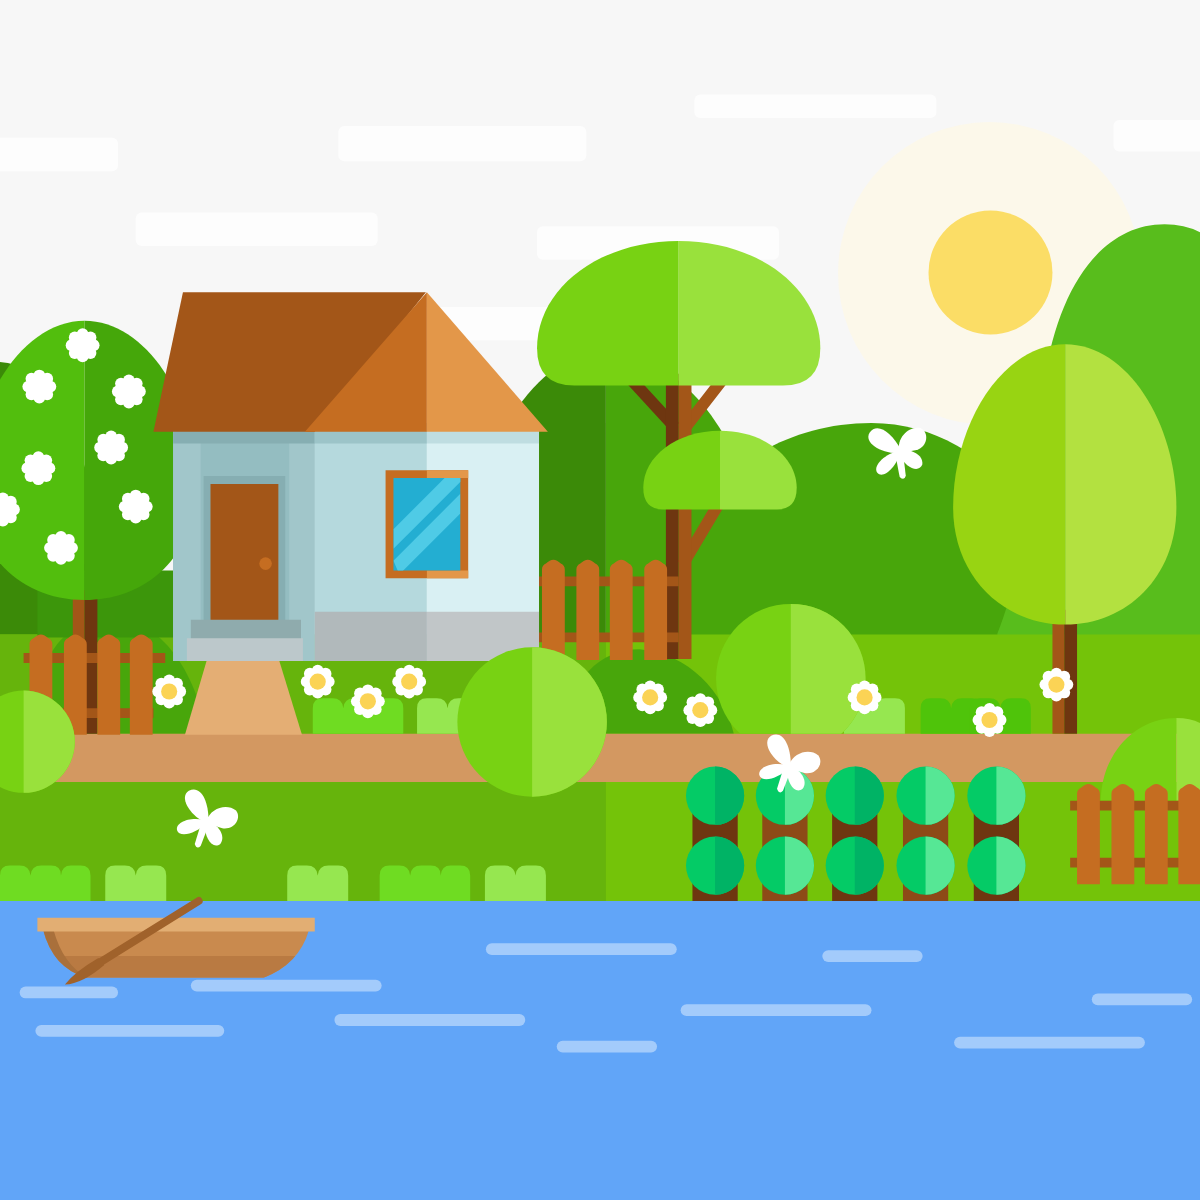
<!DOCTYPE html>
<html lang="en">
<head>
<meta charset="utf-8">
<title>Summer cottage by the river</title>
<style>
:root{
  --sky:#f7f7f7; --cloud:#fdfdfd; --halo:#fcf8ea; --sun:#fbdd66;
  --hill-deep:#3b8a08; --hill:#48a60b; --hill-bright:#58bd1c;
  --lawn:#74c309; --lawn-shade:#66b40c;
  --leaf:#78d213; --leaf-light:#99e13c;
  --lime:#98d412; --lime-light:#b3e140;
  --blossom-tree:#52be0d; --blossom-tree-shade:#45a70a;
  --tuft:#6fdc22; --tuft-light:#96e750; --tuft-deep:#4fc40a;
  --path:#d39861; --walk:#e4ae74;
  --wood-dark:#6e3610; --wood:#a35618; --wood-mid:#c56d21; --wood-light:#e39749;
  --wall-a:#a1c6ca; --wall-b:#94bdc1; --wall-c:#b5d9dd; --wall-d:#d9f0f3;
  --eave:#86aeb2; --stone:#b1b9bb; --stone-light:#c1c6c8; --step:#8fabad; --step-light:#bcc8cb;
  --glass:#23aed2; --glass-light:#4fcbe6;
  --cabbage:#04cb66; --cabbage-light:#56e795; --cabbage-deep:#00b365;
  --water:#61a5f8; --ripple:#a3cbfb;
  --petal:#fff; --pollen:#fbd355;
}
*{box-sizing:border-box}
html,body{margin:0;width:1200px;height:1200px;overflow:hidden;background:var(--sky)}
.scene{display:block;width:1200px;height:1200px}
.cloud{fill:var(--cloud)} .ripples{fill:var(--ripple)}
.leaf{fill:var(--leaf)} .leaf-light{fill:var(--leaf-light)}
.hill{fill:var(--hill)} .hill-deep{fill:var(--hill-deep)}
.wood{fill:var(--wood)} .wood-dark{fill:var(--wood-dark)} .wood-mid{fill:var(--wood-mid)} .wood-light{fill:var(--wood-light)}
.branch{fill:none;stroke-width:6}
.petals{fill:var(--petal)}
</style>
</head>
<body>
<svg class="scene" viewBox="0 0 610 610" role="img" aria-label="Country cottage with trees, vegetable beds and a rowing boat on a river">
  <defs>
    <g id="petals">
      <circle r="6.2"/>
      <circle cx="5.6" r="3"/><circle cx="-5.6" r="3"/><circle cy="5.6" r="3"/><circle cy="-5.6" r="3"/>
      <circle cx="4" cy="4" r="3"/><circle cx="-4" cy="4" r="3"/><circle cx="4" cy="-4" r="3"/><circle cx="-4" cy="-4" r="3"/>
    </g>
    <g id="daisy"><use href="#petals" class="petals"/><circle r="4.1" fill="var(--pollen)"/></g>
    <path id="picket" d="M0 5Q0 3 2 2Q4 0 5.8 0Q7.6 0 9.6 2Q11.6 3 11.6 5V51H0Z"/>
    <g id="bush">
      <circle r="38" class="leaf"/>
      <path d="M0-38A38 38 0 0 1 0 38Z" class="leaf-light"/>
    </g>
    <g id="tuft-two"><path d="M0 18V5Q0 0 5 0H10Q15 0 15.500 5Q16 0 21 0H26Q31 0 31 5V18Z"/></g>
    <g id="tuft-three"><path d="M0 18V5Q0 0 5 0H10Q15 0 15.500 5Q16 0 21 0H26Q31 0 31 5Q31.500 0 36 0H41Q46 0 46 5V18Z"/></g>
    <g id="cabbage">
      <circle r="14.800" fill="var(--cabbage)"/>
      <path d="M0-14.800A14.800 14.800 0 0 1 0 14.800Z" fill="var(--cabbage-light)"/>
    </g>
    <g id="cabbage-dark">
      <circle r="14.800" fill="var(--cabbage)"/>
      <path d="M0-14.800A14.800 14.800 0 0 1 0 14.800Z" fill="var(--cabbage-deep)"/>
    </g>
    <g id="butterfly" fill="var(--petal)">
      <path d="M-1 1C-9-3-14-12-9-15C-3-18 1-10 1 0Z"/>
      <path d="M0 0C2-6 10-9 15-5C18-1 14 5 8 4Q4 3 0 1Z"/>
      <path d="M-1 0C-8-2-16 1-15 5C-14 9-5 7 0 1Z"/>
      <path d="M0 0C6 2 10 8 7 12C3 15-1 9-1 2Z"/>
      <path d="M-2-1L2 0L-3 13Q-5 15-6 12Z"/>
    </g>
    <clipPath id="above-path"><path d="M0 0H610V373H0Z"/></clipPath>
    <clipPath id="pane"><path d="M200 243H234V290H200Z"/></clipPath>
    <clipPath id="hull"><path d="M22 473H157Q152 490 134 497H44Q27 492 22 473Z"/></clipPath>
  </defs>

  <g id="sky">
    <path fill="var(--sky)" d="M0 0H610V330H0Z"/>
    <g class="cloud">
      <rect x="-10" y="70" width="70" height="17" rx="3"/>
      <rect x="172" y="64" width="126" height="18" rx="3"/>
      <rect x="69" y="108" width="123" height="17" rx="3"/>
      <rect x="353" y="48" width="123" height="12" rx="3"/>
      <rect x="566" y="61" width="54" height="16" rx="3"/>
      <rect x="273" y="115" width="123" height="17" rx="3"/>
      <rect x="200" y="156" width="90" height="17" rx="3"/>
    </g>
    <circle cx="503" cy="139" r="77" fill="var(--halo)"/>
    <circle cx="503.500" cy="138.500" r="31.500" fill="var(--sun)"/>
  </g>

  <g id="hills">
    <path class="hill-deep" d="M-50 330V255Q-40 184 0 184Q45 186 60 330Z"/>
    <path class="hill" d="M308 330V178C345 182 372 214 384 262V330Z"/>
    <path class="hill-deep" d="M232 330C234 250 260 182 308 178V330Z"/>
    <path class="hill" d="M350 330V262C368 238 400 215 443 215C485 215 516 244 530 275V330Z"/>
    <path fill="var(--hill-bright)" d="M507 330V322C520 290 527 235 531 193C538 146 560 114 592 114Q602 114 610 118V330Z"/>
  </g>

  <g id="lawn">
    <path fill="var(--lawn)" d="M0 322.500H610V459H0Z"/>
    <path fill="var(--lawn-shade)" d="M0 322.500H308V459H0Z"/>
    <path class="hill" d="M16 373C18 330 35 314 58 314C82 316 99 340 105 373Z"/>
    <path class="hill" d="M284 373C290 345 305 330 325 330C350 332 368 352 373 373Z"/>
  </g>

  <g id="path">
    <path fill="var(--path)" d="M0 373H610V397.500H0Z"/>
  </g>

  <g id="blossom-tree">
    <path class="hill-deep" d="M0 290H19V322H0Z"/>
    <path fill="#3c960b" d="M19 290H88V324H19Z"/>
    <path class="wood" d="M37 300H43V373H37Z"/><path class="wood-dark" d="M43 300H49.500V373H43Z"/>
    <path fill="var(--blossom-tree)" d="M43 163C12 163-14 203-14 246C-14 281 10 305 43 305Z"/>
    <path fill="var(--blossom-tree-shade)" d="M43 163C74 163 100 203 100 246C100 281 76 305 43 305Z"/>
    <g class="petals">
      <use href="#petals" x="42" y="175.500"/><use href="#petals" x="20" y="196.500"/>
      <use href="#petals" x="65.500" y="199"/><use href="#petals" x="56.500" y="227.500"/>
      <use href="#petals" x="19.500" y="238"/><use href="#petals" x="69" y="257.500"/>
      <use href="#petals" x="1.500" y="259"/><use href="#petals" x="31" y="278.500"/>
    </g>
  </g>

  <g id="umbrella-tree">
    <path class="branch" stroke="var(--wood-dark)" d="M320 192L343 217"/>
    <path class="branch" stroke="var(--wood)" d="M368 192L347 219M366 255L347 287"/>
    <path class="wood-dark" d="M338.500 190H345V335H338.500Z"/>
    <path class="wood" d="M345 190H351.500V335H345Z"/>
    <path class="leaf" d="M345 122.500C304 122.500 273 147 273 177Q273 196 292 196H345Z"/>
    <path class="leaf-light" d="M345 122.500C386 122.500 417 147 417 177Q417 196 398 196H345Z"/>
    <path class="leaf" d="M366 219C344 219 327 232 327 248Q327 259 337 259H366Z"/>
    <path class="leaf-light" d="M366 219C388 219 405 232 405 248Q405 259 395 259H366Z"/>
  </g>

  <g id="egg-tree">
    <path class="wood" d="M535 310H541V373H535Z"/><path class="wood-dark" d="M541 310H547.500V373H541Z"/>
    <path fill="var(--lime)" d="M541.500 175C510 175 484.500 215 484.500 258C484.500 293 510 317.500 541.500 317.500Z"/>
    <path fill="var(--lime-light)" d="M541.500 175C573 175 598 215 598 258C598 293 573 317.500 541.500 317.500Z"/>
  </g>

  <g id="fence-by-house" class="wood-mid">
    <path class="wood" d="M274 293H345V298H274ZM274 321.500H345V326.500H274Z"/>
    <use href="#picket" x="275.500" y="284.500"/><use href="#picket" x="293" y="284.500"/>
    <use href="#picket" x="310" y="284.500"/><use href="#picket" x="327.500" y="284.500"/>
  </g>
  <g id="fence-left" class="wood-mid">
    <path class="wood" d="M12 332H84V337H12ZM12 360H78V365H12Z"/>
    <use href="#picket" x="15" y="322.500"/><use href="#picket" x="32.500" y="322.500"/>
    <use href="#picket" x="49.500" y="322.500"/><use href="#picket" x="66" y="322.500"/>
  </g>

  <g id="house">
    <path fill="var(--wall-b)" d="M88 215H160V336H88Z"/>
    <path fill="var(--wall-a)" d="M88 215H102V336H88ZM147 215H160V336H147Z"/>
    <path fill="var(--wall-c)" d="M160 215H217V336H160Z"/>
    <path fill="var(--wall-d)" d="M217 215H274V336H217Z"/>
    <path fill="var(--stone)" d="M160 311H217V336H160Z"/>
    <path fill="var(--stone-light)" d="M217 311H274V336H217Z"/>
    <path fill="var(--eave)" d="M88 219H160V225.500H88Z"/>
    <path fill="#9cc4c8" d="M160 219H217V225.500H160Z"/><path fill="#bfdde1" d="M217 219H274V225.500H217Z"/>
    <g id="roof">
      <path class="wood" d="M93 148.500H216.500L160 219.500H78Z"/>
      <path class="wood-mid" d="M217 148.500V219.500H155Z"/>
      <path class="wood-light" d="M217 148.500L278.500 219.500H217Z"/>
    </g>
    <g id="door">
      <path fill="var(--eave)" d="M103.500 242H145V316H103.500Z"/>
      <path class="wood" d="M107 246H141.500V316H107Z"/>
      <circle cx="135" cy="286.500" r="3.200" class="wood-mid"/>
      <path fill="var(--step)" d="M97 315H153V325H97Z"/>
      <path fill="var(--step-light)" d="M95 324.500H154V336H95Z"/>
      <path fill="var(--walk)" d="M105 336H142L153.500 373.500H94Z"/>
    </g>
    <g id="window">
      <path class="wood-mid" d="M196 239H238V294H196Z"/>
      <path class="wood-light" d="M217 239H238V243H217ZM217 290H238V294H217Z"/>
      <path fill="var(--glass)" d="M200 243H234V290H200Z"/>
      <g clip-path="url(#pane)" fill="var(--glass-light)">
        <path d="M200 269L226 243H236L200 279Z"/>
        <path d="M200 285L234 251V261L203 292Z"/>
      </g>
    </g>
  </g>

  <g id="tufts-upper" fill="var(--tuft)">
    <use href="#tuft-three" x="159" y="355"/>
    <use href="#tuft-two" x="212" y="355" fill="var(--tuft-light)"/>
    <use href="#tuft-two" x="429" y="355" fill="var(--tuft-light)"/>
    <use href="#tuft-two" x="468" y="355" fill="var(--tuft-deep)"/>
    <use href="#tuft-two" x="493" y="355" fill="var(--tuft-deep)"/>
  </g>

  <g id="bushes">
    <g clip-path="url(#above-path)"><use href="#bush" x="402" y="345"/></g>
    <use href="#bush" x="270.500" y="367"/>
    <use href="#bush" transform="translate(12 377) scale(.684)"/>
    <path class="leaf" d="M559.500 407C560 383 577 365 598 365V407Z"/>
    <path class="leaf-light" d="M598 365Q605 365 610 367.500V407H598Z"/>
  </g>

  <g id="fence-right" class="wood-mid">
    <path class="wood" d="M544 407H610V412H544ZM544 436H610V441H544Z"/>
    <use href="#picket" x="547.500" y="398.500"/><use href="#picket" x="565" y="398.500"/>
    <use href="#picket" x="582" y="398.500"/><use href="#picket" x="599" y="398.500"/>
  </g>

  <g id="daisies">
    <use href="#daisy" x="86" y="351.500"/><use href="#daisy" x="161.500" y="346.500"/>
    <use href="#daisy" x="187" y="356.500"/><use href="#daisy" x="208" y="346.500"/>
    <use href="#daisy" x="330.500" y="354.500"/><use href="#daisy" x="356" y="361"/>
    <use href="#daisy" x="439.500" y="354.500"/><use href="#daisy" x="503" y="366"/>
    <use href="#daisy" x="537" y="348"/>
  </g>

  <g id="vegetable-beds">
    <path class="wood-dark" d="M352 404H375V459H352ZM423 404H446V459H423ZM495 404H518V459H495Z"/>
    <path fill="#8d4a17" d="M387.500 404H410.500V459H387.500ZM459 404H482V459H459Z"/>
    <use href="#cabbage-dark" x="363.500" y="404.500"/><use href="#cabbage-dark" x="363.500" y="440"/>
    <use href="#cabbage" x="399" y="404.500"/><use href="#cabbage" x="399" y="440"/>
    <use href="#cabbage-dark" x="434.500" y="404.500"/><use href="#cabbage-dark" x="434.500" y="440"/>
    <use href="#cabbage" x="470.500" y="404.500"/><use href="#cabbage" x="470.500" y="440"/>
    <use href="#cabbage" x="506.500" y="404.500"/><use href="#cabbage" x="506.500" y="440"/>
  </g>

  <g id="tufts-bank" fill="var(--tuft)">
    <use href="#tuft-three" x="0" y="440"/>
    <use href="#tuft-two" x="53.500" y="440" fill="var(--tuft-light)"/>
    <use href="#tuft-two" x="146" y="440" fill="var(--tuft-light)"/>
    <use href="#tuft-three" x="193" y="440"/>
    <use href="#tuft-two" x="246.500" y="440" fill="var(--tuft-light)"/>
  </g>

  <g id="river">
    <path fill="var(--water)" d="M0 458H610V610H0Z"/>
    <g class="ripples">
      <rect x="10" y="501.500" width="50" height="6" rx="3"/><rect x="18" y="521" width="96" height="6" rx="3"/>
      <rect x="97" y="498" width="97" height="6" rx="3"/><rect x="170" y="515.500" width="97" height="6" rx="3"/>
      <rect x="247" y="479.500" width="97" height="6" rx="3"/><rect x="283" y="529" width="51" height="6" rx="3"/>
      <rect x="346" y="510.500" width="97" height="6" rx="3"/><rect x="418" y="483" width="51" height="6" rx="3"/>
      <rect x="485" y="527" width="97" height="6" rx="3"/><rect x="555" y="505" width="51" height="6" rx="3"/>
    </g>
  </g>

  <g id="boat">
    <g clip-path="url(#hull)">
      <path fill="#c98a4e" d="M15 472H165V500H15Z"/>
      <path fill="#b97a42" d="M15 486H165V500H15Z"/>
      <path fill="#a9703b" d="M15 472H27Q32 491 46 498H15Z"/>
    </g>
    <path fill="#e2ae73" d="M19 466.500H160V473.500H19Z"/>
    <path fill="none" stroke="#a0622b" stroke-width="4" stroke-linecap="round" d="M48 491L101 458"/>
    <path fill="#a0622b" d="M33 500.500Q38 494 50 487L53 490.500Q42 500 33 500.500Z"/>
  </g>

  <g id="butterflies">
    <use href="#butterfly" transform="translate(105 417)"/>
    <use href="#butterfly" transform="translate(401 389)"/>
    <use href="#butterfly" transform="translate(457 229) rotate(-28)"/>
  </g>
</svg>
</body>
</html>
──────────────────────────────
Work item:
Only lines with the string "none" are wanted; please find each one in the listing and copy it.

Written answer:
.branch{fill:none;stroke-width:6}
    <path fill="none" stroke="#a0622b" stroke-width="4" stroke-linecap="round" d="M48 491L101 458"/>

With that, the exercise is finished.